EDWARDS: I don’t know. I can but hope and pray that God will not drop me into the pit, but instead bring me into Glory. But, as I said today, it is not by our own hands that we may be worthy of Heaven, but by the hands of Christ alone. If you do not believe in Him, surely you will perish and be dropped into the abyss.
ELDRIDGE: There you have it, folks. If even the Reverend Jonathan Edwards may go to Hell, how much faster might we common folk be going there? I’m Francis Eldridge, reporting live from the Second Meeting House of the First Church of Christ in Enfield, Massachusetts, for HIST News.
Enfield did not legally become part of Connecticut until 1750.
Edwards, Jonathan. “Sinners in the Hands of an Angry God.” The Norton Anthology of America
Literature. Shorter 7th ed, vol 1. Ed. Baym, Nina. New York: W.W. Norton & Company,
- 194-205. Print.
Edwards, Jonathan J. “Jonathan Edwards, Sinners in the Hands of an Angry God (8 July 1741).”
Voices of Democracy. n.d. Web. 22 February 2016.
Farley, William P. “Jonathan Edwards and the Great Awakening.” Enrichment Journal. The
General Council of the Assemblies of God. Winter 2002. Web. 22 February 2016.
“Jonathan Edwards.” The Enfield Historical Society, Enfield, Connecticut. 9 November 2014.
Web. 22 February 2016.
“Jonathan Edwards, 1703-1758.” The Norton Anthology of America Literature. Shorter 7th ed,

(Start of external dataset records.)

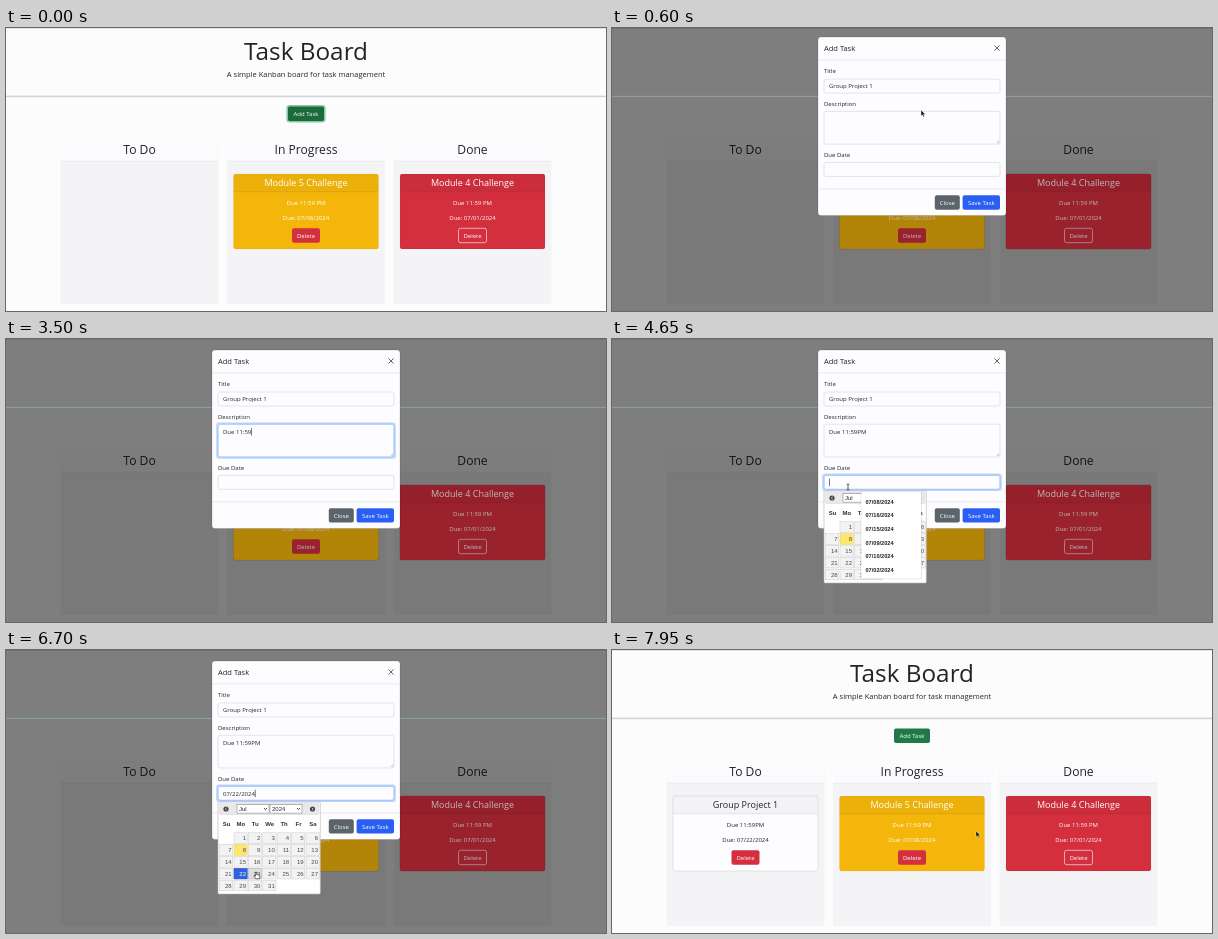
Animation of 600x283 px, one loop 8 s. Source, as an HTML page:

```html
<!DOCTYPE html>
<html lang="en">
<head>
<meta charset="utf-8">
<title>Task Board</title>
<style>
  html, body { margin: 0; width: 100%; height: 100%; overflow: hidden; background: #fdfcfd; }
  svg { display: block; width: 600px; height: 283px; }
  text { font: 6px "Open Sans", "Noto Sans", sans-serif; fill: #212529; white-space: pre; }
  .mid { text-anchor: middle; }
  .light { fill: #fff; }
  .h1 { font-size: 24.3px; }
  .lead { font-size: 7.5px; }
  .h2 { font-size: 12.1px; }
  .h4 { font-size: 9px; }
  .field { fill: #fdfcfe; stroke: #d3d4dc; stroke-width: .6; }
  .ring { fill: none; stroke: #bdd6fc; stroke-width: 1.6; }
  .focus { fill: none; stroke: #86b7fe; stroke-width: .7; }
  .picker text, .list text { font-family: "Liberation Sans", Arial, sans-serif; }
  .picker .day { text-anchor: end; fill: #454545; }
  .picker .head { text-anchor: middle; font-weight: bold; fill: #333; }
  .list text { font-size: 5.6px; font-weight: bold; fill: #222; }

  .dim, .cardDim { opacity: 0; animation: dim 8s linear infinite; }
  .modal { animation: fade 8s linear infinite, slide 8s ease-out infinite; }
  .pointer { animation: point 8s ease-in-out infinite; }

  @keyframes dim {
    0%, 5.19% { opacity: 0; }
    6.125%, 97.96% { opacity: 1; }
    98.9%, 100% { opacity: 0; }
  }
  @keyframes fade {
    0%, 6.125% { opacity: 0; }
    7.06%, 97.025% { opacity: 1; }
    97.96%, 100% { opacity: 0; }
  }
  @keyframes slide {
    0%, 6.125% { transform: translateY(-18.8px); }
    8%, 97.025% { transform: none; }
    98.9%, 100% { transform: translateY(-18.8px); }
  }
  @keyframes point {
    0%, 11.25% { transform: translate(309px, 82px); }
    15%, 16.25% { transform: translate(262px, 59px); }
    20%, 51.25% { transform: translate(241px, 97px); }
    54.5%, 65% { transform: translate(236px, 148px); }
    77%, 81.5% { transform: translate(237px, 222px); }
    83.5%, 85.5% { transform: translate(250px, 222px); }
    93%, 97.8% { transform: translate(370px, 177px); }
    99.2%, 100% { transform: translate(364px, 181px); }
  }
</style>
</head>
<body>
<svg id="stage" viewBox="0 0 600 283" xmlns="http://www.w3.org/2000/svg"></svg>
<script>
const LOOP = 8000;
const range = n => [...Array(n).keys()];
const text = (x, y, str, cls = '', id = '') => `<text x="${x}" y="${y}" class="${cls}" id="${id}">${str}</text>`;
const rect = (x, y, w, h, fill, more = '') =>
  `<rect x="${x}" y="${y}" width="${w}" height="${h}" fill="${fill}" ${more}/>`;
const box = (x, y, w, h, cls) => rect(x, y, w, h, 'none', `rx="2" class="${cls}"`);
const button = (cx, y, w, label, fill, more = '') =>
  rect(cx - w / 2, y, w, 14.4, fill, `rx="2" ${more}`) + text(cx, y + 9.4, label, 'mid light');
const group = (cls, body, id = '') => `<g class="${cls}" id="${id}">${body}</g>`;
const focusBox = (id, x, y, w, h) =>
  group('', box(x - 1, y - 1, w + 2, h + 2, 'ring') + box(x, y, w, h, 'focus'), id);

const column = (cx, title) =>
  rect(cx - 79, 111, 158, 165, '#f4f3f5') + rect(cx - 79, 111, 158, 22, '#fbfafc') +
  rect(cx - 79, 132.8, 158, .6, '#e4e3e6') + text(cx, 126.2, title, 'mid h2');

function card(cx, fill, title, due, date, plain, outline) {
  const cls = plain ? 'mid' : 'mid light';
  return rect(cx - 72.5, 146, 145, 75, fill, `rx="2" stroke="#000" stroke-opacity="${plain ? .15 : .06}" stroke-width=".6"`) +
    rect(cx - 72.5, 146, 145, 18, '#000', 'rx="2" opacity=".035"') +
    rect(cx - 72.5, 163.6, 145, .6, '#000', 'opacity=".13"') +
    text(cx, 158.2, title, cls + ' h4') + text(cx, 176.7, due, cls) + text(cx, 191.7, 'Due: ' + date, cls) +
    button(cx, 200.3, 28, 'Delete', '#d32f3f', outline ? 'stroke="#fff" stroke-width=".6"' : '');
}
const cardDim = cx => rect(cx - 72.8, 145.7, 145.6, 75.6, '#000', 'rx="2" class="cardDim" fill-opacity=".27"');

function picker() {
  const colX = c => 213.6 + c * 14.4;
  const arrow = (x, dir) => `<circle cx="${x}" cy="159" r="2.6" fill="#444"/>
    <path d="M${x - dir * .7} 157.7l${dir * 1.4} 1.3l${-dir * 1.4} 1.3" fill="none" stroke="#fff" stroke-width=".7"/>`;
  const select = (x, label) => rect(x, 154.7, 32, 8.4, '#fff', 'stroke="#777" stroke-width=".5"') +
    text(x + 2, 161, label) +
    `<path d="M${x + 27} 158l1.5 1.7l1.5-1.7" fill="none" stroke="#222" stroke-width=".8"/>`;
  const day = i => {
    const n = i + 1, x = colX(n % 7), y = 182.8 + Math.floor(n / 7) * 11.85;
    const today = n === 8;
    return rect(x, y, 13.2, 10.6, today ? '#fde56f' : '#f3f3f4',
      `stroke="${today ? '#e3cd62' : '#c9c9cc'}" stroke-width=".5"`) +
      text(x + 12, y + 7.5, n, 'day');
  };
  const x22 = colX(1), x23 = colX(2), y = 182.8 + 3 * 11.85;
  return rect(212, 152, 102.3, 92, '#fff', 'stroke="#b5b5b8" stroke-width=".6" rx="1"') +
    rect(213.4, 153.4, 99.4, 11, '#e9e9ea', 'stroke="#d5d5d7" stroke-width=".5" rx="1"') +
    arrow(220, -1) + arrow(306.5, 1) + select(231, 'Jul') + select(264, '2024') +
    ['Su', 'Mo', 'Tu', 'We', 'Th', 'Fr', 'Sa'].map((d, c) => text(colX(c) + 6.9, 175.8, d, 'head')).join('') +
    range(31).map(day).join('') +
    group('', rect(x22, y, 13.2, 10.6, '#2f62dc', 'stroke="#1f4fc0" stroke-width=".5"') +
      `<text x="${x22 + 12}" y="${y + 7.5}" class="day" style="fill:#fff">22</text>`, 'chosen') +
    group('', rect(x23, y, 13.2, 10.6, '#dededf', 'stroke="#b0b0b3" stroke-width=".5"') +
      text(x23 + 12, y + 7.5, 23, 'day'), 'hovered');
}

const dates = ['08', '16', '15', '09', '10', '02'];
const list = rect(248.6, 152.6, 61.4, 87.6, '#000', 'rx="2" opacity=".12"') +
  rect(249.2, 152.8, 60, 86.6, '#fff', 'rx="1.5"') +
  dates.map((d, i) => text(253.5, 164.6 + i * 13.65, `07/${d}/2024`)).join('');

const modal = rect(206, 11, 188, 178.5, '#fdfcfe', 'rx="3" stroke="#000" stroke-opacity=".25" stroke-width=".5"') +
  text(212, 25, 'Add Task', 'lead') +
  '<path d="M382.4 19.4l5.2 5.2m0-5.2l-5.2 5.2" stroke="#555" stroke-width=".9"/>' +
  rect(206, 33.6, 188, .6, '#dcdce1') + rect(206, 162.6, 188, .6, '#dcdce1') +
  text(212, 47.2, 'Title') + text(212, 80, 'Description') + text(212, 130.7, 'Due Date') +
  box(212, 53, 176, 14, 'field') + box(212, 85.2, 176, 32.8, 'field') + box(212, 136.3, 176, 14, 'field') +
  '<path d="M384.6 117l2.6-2.6m-1 2.6l1-1" stroke="#777" stroke-width=".4"/>' +
  focusBox('descFocus', 212, 85.2, 176, 32.8) + focusBox('dateFocus', 212, 136.3, 176, 14) +
  text(217, 62.2, '', '', 'title') + text(217, 94.7, '', '', 'desc') + text(217, 145.5, '', '', 'date') +
  rect(0, 0, .6, 7.4, '#222', 'id="caret"') +
  button(335.3, 169.2, 25, 'Close', '#5c646b') + button(369.3, 169.2, 37.4, 'Save Task', '#2a5ff3') +
  group('', rect(349.8, 168.4, 39, 16, 'none', 'rx="3" stroke="#6f9df8" stroke-width="1.5"'), 'saveFocus') +
  group('picker', picker(), 'picker') + group('list', list, 'list');

const pointer =
  group('', '<path d="M0 0v6l1.4-1.2l1 2.2l1-.5l-1-2.1h1.9z" fill="#111" stroke="#fff" stroke-width=".4"/>', 'arrow') +
  group('', '<path d="M-1.3-3q1.3 0 1.3.8q0-.8 1.3-.8M0-2.4v4.8M-1.3 3q1.3 0 1.3-.8q0 .8 1.3 .8" fill="none" stroke="#222" stroke-width=".7"/>', 'beam') +
  group('', '<path d="M-.6.4q.6-.8 1.2 0v2.2l2.6.6q.8.3.7 1.1l-.5 2.5h-3.6l-1.9-2.5q-.2-.9.7-.7l.8.7z" fill="#fff" stroke="#111" stroke-width=".6"/>', 'hand');

document.getElementById('stage').innerHTML =
  rect(0, 0, 600, 283, '#fdfcfd') + rect(0, 0, 600, .8, '#dfdee2') + rect(0, 67.6, 600, 1.6, '#d3d3d7') +
  text(300, 32, 'Task Board', 'mid h1') + text(300, 49.2, 'A simple Kanban board for task management', 'mid lead') +
  button(300, 78.6, 36, 'Add Task', '#1f7a45') +
  group('', rect(281.2, 77.8, 37.6, 16, '#1b6a3a', 'rx="2.5" stroke="#8fc7a8" stroke-width="1.6"') +
    text(300, 88, 'Add Task', 'mid light'), 'addFocus') +
  column(133.5, 'To Do') + column(300, 'In Progress') + column(466.5, 'Done') +
  group('', card(133.5, '#fdfcfe', 'Group Project 1', 'Due 11:59PM', '07/22/2024', true), 'newCard') +
  group('dim', rect(0, 0, 600, 283, '#000', 'opacity=".5"') + rect(0, 67.6, 600, 1.6, '#8b9b9f')) +
  card(300, '#f5b60b', 'Module 5 Challenge', 'Due 11:59 PM', '07/08/2024') + cardDim(300) +
  card(466.5, '#d32f3d', 'Module 4 Challenge', 'Due 11:59 PM', '07/01/2024', false, true) + cardDim(466.5) +
  group('modal', modal) + group('pointer', pointer);

const el = Object.fromEntries([...document.querySelectorAll('[id]')].filter(e => e.id).map(e => [e.id, e]));

// Time spans in which each part is on show.
const spans = {
  addFocus: [[0, 700]],
  descFocus: [[1550, 4400]],
  dateFocus: [[4400, 7680]],
  picker: [[4430, 6900]],
  list: [[4480, 5250]],
  chosen: [[6350, 6900]],
  hovered: [[6600, 6900]],
  saveFocus: [[7680, LOOP]],
  newCard: [[7750, LOOP]],
  arrow: [[490, 1100], [6950, 7350], [7840, LOOP]],
  beam: [[1100, 2300], [4100, 5350]],
  hand: [[50, 490], [5350, 6950], [7350, 7840]]
};
const within = (t, [from, to]) => t >= from && t < to;
const note = 'Due 11:59PM';

function caretAt(field, y, on) {
  el.caret.setAttribute('x', 217 + field.getComputedTextLength());
  el.caret.setAttribute('y', y);
  el.caret.style.display = on ? '' : 'none';
}

function draw(t) {
  for (const id in spans) el[id].style.display = spans[id].some(s => within(t, s)) ? '' : 'none';
  const filled = t < 7750;
  const typed = Math.max(0, Math.floor((t - 2300) / 140) + 1);
  el.title.textContent = filled ? 'Group Project 1' : '';
  el.desc.textContent = filled ? note.slice(0, typed) : '';
  el.date.textContent = filled && t >= 6350 ? '07/22/2024' : '';
  const blink = from => (t - from) % 1000 < 500;
  if (within(t, [1550, 4400])) caretAt(el.desc, 89.2, within(t, [2300, 3900]) || blink(1500));
  else if (within(t, [4400, 7680])) caretAt(el.date, 139.7, blink(t < 6350 ? 4400 : 6350));
  else el.caret.style.display = 'none';
}

let start;
function tick(now) {
  start ??= now;
  draw((now - start) % LOOP);
  requestAnimationFrame(tick);
}
draw(0);
requestAnimationFrame(tick);
</script>
</body>
</html>
```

vol 1. Ed. Baym, Nina. New York: W.W. Norton & Company, 2008. 168-170. Print.